The exponential growth of flower gardening that has taken place during the last 20 years has brought a rather impatient and time constrained gardener into our midst. Several manuals that target this harried hobbyist have been welcomed and reviewed here; this is another publication in that genre.
Those who cannot devote the time necessary to experience horticulture as a journey of discovery, and who want a quick fix, will appreciate the simplicity and clarity that this author brings to gardening - a subject usually over layered with detailed information and laborious advice. The busy novice gardener needs to know that this is a book worth reading. The author set out to prepare an easy-as-pie guide for those who want to instantly create beautiful, low maintenance, perennial flower gardens in colder climates.
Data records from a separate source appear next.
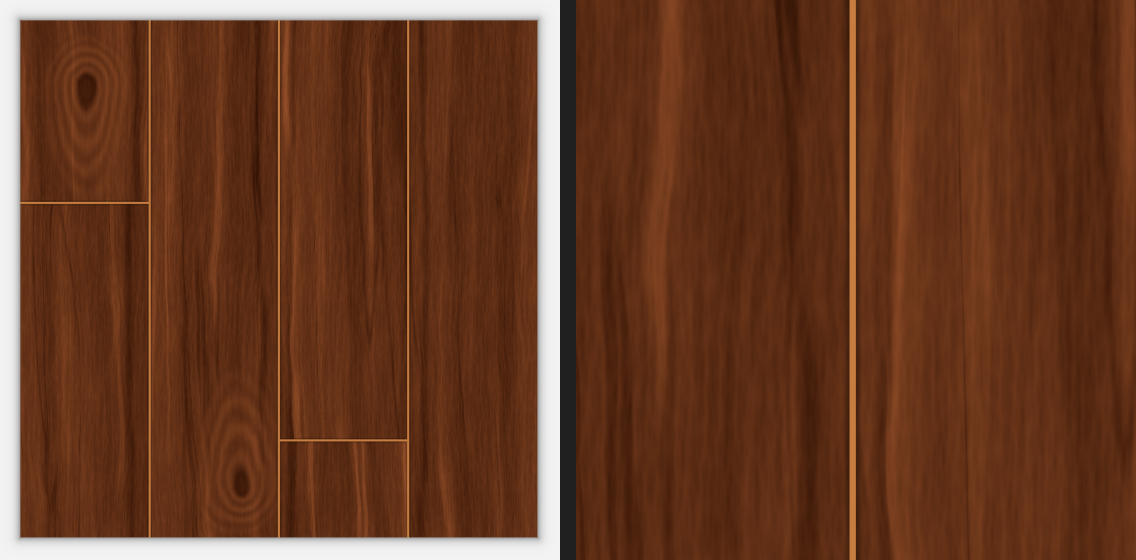
Left, the full canvas; right, a detail of the centre.
Write a WebGL 1 fragment shader that draws this texture.

```glsl
precision highp float;
// Four upright planks of red-brown wood with pale seams, on a light ground with a soft shadow.

uniform vec2 u_resolution;

#define PLANKS 4.0
#define PANEL_MIN vec2(0.0365, 0.0404)
#define PANEL_MAX vec2(0.9596, 0.9635)
#define SEAM_HALF 0.0019
#define FIRST_JOINT 0.647
#define JOINT_STEP 0.2297
#define SHADOW_SIZE 0.007
#define GROUND vec3(0.953)
#define SEAM vec3(0.78, 0.49, 0.25)
#define WOOD_DEEP vec3(0.235, 0.095, 0.030)
#define WOOD_LIGHT vec3(0.540, 0.285, 0.145)

vec2 hash2(vec2 p) {
    return fract(sin(vec2(dot(p, vec2(127.1, 311.7)), dot(p, vec2(269.5, 183.3)))) * 4375.85);
}

// Layered sines, each octave bending the next; about -1 to 1.
float waves(vec2 p) {
    float sum = 0.0, amp = 0.5;
    for (int i = 0; i < 4; i++) {
        p += 0.6 * sin(p.yx * 1.3 + float(i) * 2.1);
        sum += amp * sin(p.x + 0.7 * sin(p.y));
        p = p * 1.9 + 1.7;
        amp *= 0.55;
    }
    return sum;
}

// Cellular noise: distance to the nearest scattered point.
float cells(vec2 p) {
    vec2 cell = floor(p), f = fract(p);
    float nearest = 2.0;
    for (int y = -1; y <= 1; y++) {
        for (int x = -1; x <= 1; x++) {
            vec2 o = vec2(float(x), float(y));
            nearest = min(nearest, length(o + hash2(cell + o) - f));
        }
    }
    return min(nearest, 1.0);
}

// Knot with long arches of growth rings on one side; x = tone shift, y = coverage.
vec2 knotFigure(vec2 q, vec2 center, float direction) {
    vec2 d = q - center;
    d.x += 0.05 * waves(q * vec2(2.0, 2.5));
    float along = d.y * direction;
    d.y *= along > 0.0 ? 0.36 : 0.9;
    float r = length(d) + 0.015 * waves(q * vec2(9.0, 4.0));
    float cover = smoothstep(0.42, 0.16, r);
    float rings = sin(r * 85.0 + 2.0 * waves(q * 3.0));
    float core = smoothstep(0.11, 0.01, r);
    return vec2(0.13 * rings + 0.14 - 0.6 * core, cover);
}

// q is measured in plank widths from the lower left of the column.
vec3 wood(vec2 q, float column, float upper) {
    float seed = column * 7.3 + upper * 3.9;
    float bend = waves(vec2(q.x * 1.6 + seed, q.y * 0.9 + seed));
    float grain = q.x + 0.055 * bend;

    // Broad bands, narrower streaks and fine fibres.
    float broad = waves(vec2(grain * 5.0 + seed, q.y * 0.45 + seed));
    float streak = waves(vec2(grain * 17.0 - seed, q.y * 0.6 + seed * 2.0));
    float fibre = cells(vec2(grain * 42.0 + seed, q.y * 2.6)) - 0.45;
    float pores = cells(vec2(q.x * 75.0 + seed, q.y * 13.0)) - 0.45;
    float contrast = column == 2.0 ? 1.25 : 0.85;
    float tone = 0.47 + contrast * (0.17 * broad + 0.15 * streak)
               + 0.22 * fibre + 0.15 * pores;

    // Bright ribbons and thin dark veins.
    tone += 0.26 * contrast * smoothstep(0.45, 0.85, streak);
    float vein = abs(waves(vec2(grain * 7.0 + seed * 1.7, q.y * 0.35)));
    tone -= 0.22 * smoothstep(0.09, 0.0, vein) * smoothstep(-0.3, 0.5, bend);

    // A dark heart line close to one long edge.
    float edge = column < 1.5 ? 0.88 : 0.10;
    float side = abs(q.x - edge + 0.07 * waves(vec2(seed, q.y * 0.8)));
    tone -= 0.26 * smoothstep(0.05, 0.0, side);

    // Knots: arches hang down in the first column and rise in the second.
    if (column < 1.5 && (column == 1.0 || upper == 1.0)) {
        bool rising = column == 1.0;
        vec2 center = rising ? vec2(0.71, 0.38) : vec2(0.53, 3.51);
        vec2 knot = knotFigure(q, center, rising ? 1.0 : -1.0);
        tone = mix(tone, 0.45 + 0.5 * (tone - 0.45) + knot.x, knot.y);
    }
    return mix(WOOD_DEEP, WOOD_LIGHT, clamp(tone, -0.25, 1.3));
}

void main() {
    vec2 uv = gl_FragCoord.xy / u_resolution;
    float aa = 0.75 / min(u_resolution.x, u_resolution.y);
    vec2 size = PANEL_MAX - PANEL_MIN;
    vec2 p = clamp((uv - PANEL_MIN) / size, 0.0, 0.9999);

    // Columns; every other one is cut by a joint.
    float column = floor(p.x * PLANKS);
    float joint = FIRST_JOINT - JOINT_STEP * column;
    bool cut = mod(column, 2.0) < 0.5;
    float upper = cut ? step(joint, p.y) : 0.0;
    vec3 color = wood(vec2(fract(p.x * PLANKS), p.y * PLANKS), column, upper);

    // Seams between planks, with a faint dark bevel.
    float line = clamp(floor(p.x * PLANKS + 0.5), 1.0, PLANKS - 1.0);
    float seam = abs(p.x - line / PLANKS) * size.x;
    if (cut) seam = min(seam, abs(p.y - joint) * size.y);
    color *= 1.0 - 0.3 * smoothstep(0.006, SEAM_HALF, seam);
    color = mix(color, SEAM, 1.0 - smoothstep(SEAM_HALF - aa, SEAM_HALF + aa, seam));

    // Ground and shadow around the panel.
    vec2 b = abs(uv - 0.5 * (PANEL_MIN + PANEL_MAX)) - 0.5 * size;
    float outside = length(max(b, 0.0)) + min(max(b.x, b.y), 0.0);
    vec3 ground = GROUND - 0.36 * exp(-max(outside, 0.0) / SHADOW_SIZE);
    gl_FragColor = vec4(mix(color, ground, smoothstep(-aa, aa, outside)), 1.0);
}
```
She has succeeded beyond all expectations.
Kerry Ann Mendez is a creative horticultural educator who has taken a fresh approach to writing a gardening book. The how-to has been broken down into 70 essential topics, each with its own dedicated list of top ten ideas to guide the gardener to success. Many of the topics are particular to specific gardening challenges, so that readers may hone in only on those issues that are relevant to their own gardening environment. Novice gardeners, and those that are new to colder climates, do not need to consult all 70 topics to be successfull; but that should not stop them from studying all of the essentials because the book is an enjoyable read.
The 70 topics designated by the author are divided among 9 overarching themes that include:-
- challenging sites
- flowering shrubs
- garden design
- garden care
- pest control
- money saving tips
- and more
For example, Chapter Two, titled Top Ten Perennial Lists, alone contains 21 lists that deal with issues such as spring blooming plants for shade, short lived plants, poisonous, or blue-tiful perennials. Another chapter offers recommendations for plants that grow best in sun and those that are best for wet soil, while an entire chapter, devoted to foliage, is further broken down into nine lists that range from grasses to tri-color foliage. Suggestions, again in the form of lists, are offered for pruning, weeding, tool selection, soil testing, and propagation. The section on design deals with plant combinations, colors, containers, and winter landscapes. The chapter on pest control includes lists of plants that are resistant to deer, rabbits, and voles and tips on how to control slugs. The author compiled lists that touch upon every conceivable aspect of gardening needed to successfully grow perennials in cold climates. Concerned prospective gardeners will be relieved to learn that such a goal is realistic and easily achievable.
The lists in this book are the culmination of the author’s 25 years of work creating gardens in USDA zones 3, 4 and 5. These cold climates are defined by a very short blooming season, a fact of life that makes the gardener rather impatient and easily frustrated, especially when thing go wrong. Heavy snow can disfigure flowering shrubs, plants dangerously break dormancy during mid winter thaws, and desirable perennials, that are known to bloom in warmer climates, do not perform well here. The author guides the reader in overcoming all of these obstacles. By following her guidelines, a first-time cold climate gardener will be able to create attractive and thriving flower beds in the first season of gardening.
Novices are sometimes overwhelmed by the wealth of horticultural information that they think they need in order to get started. Not anymore! This book encapsulates all of that knowledge, summarizes the essentials and removes the stress of the unknown. Owning this book is the next best thing to hiring a garden coach.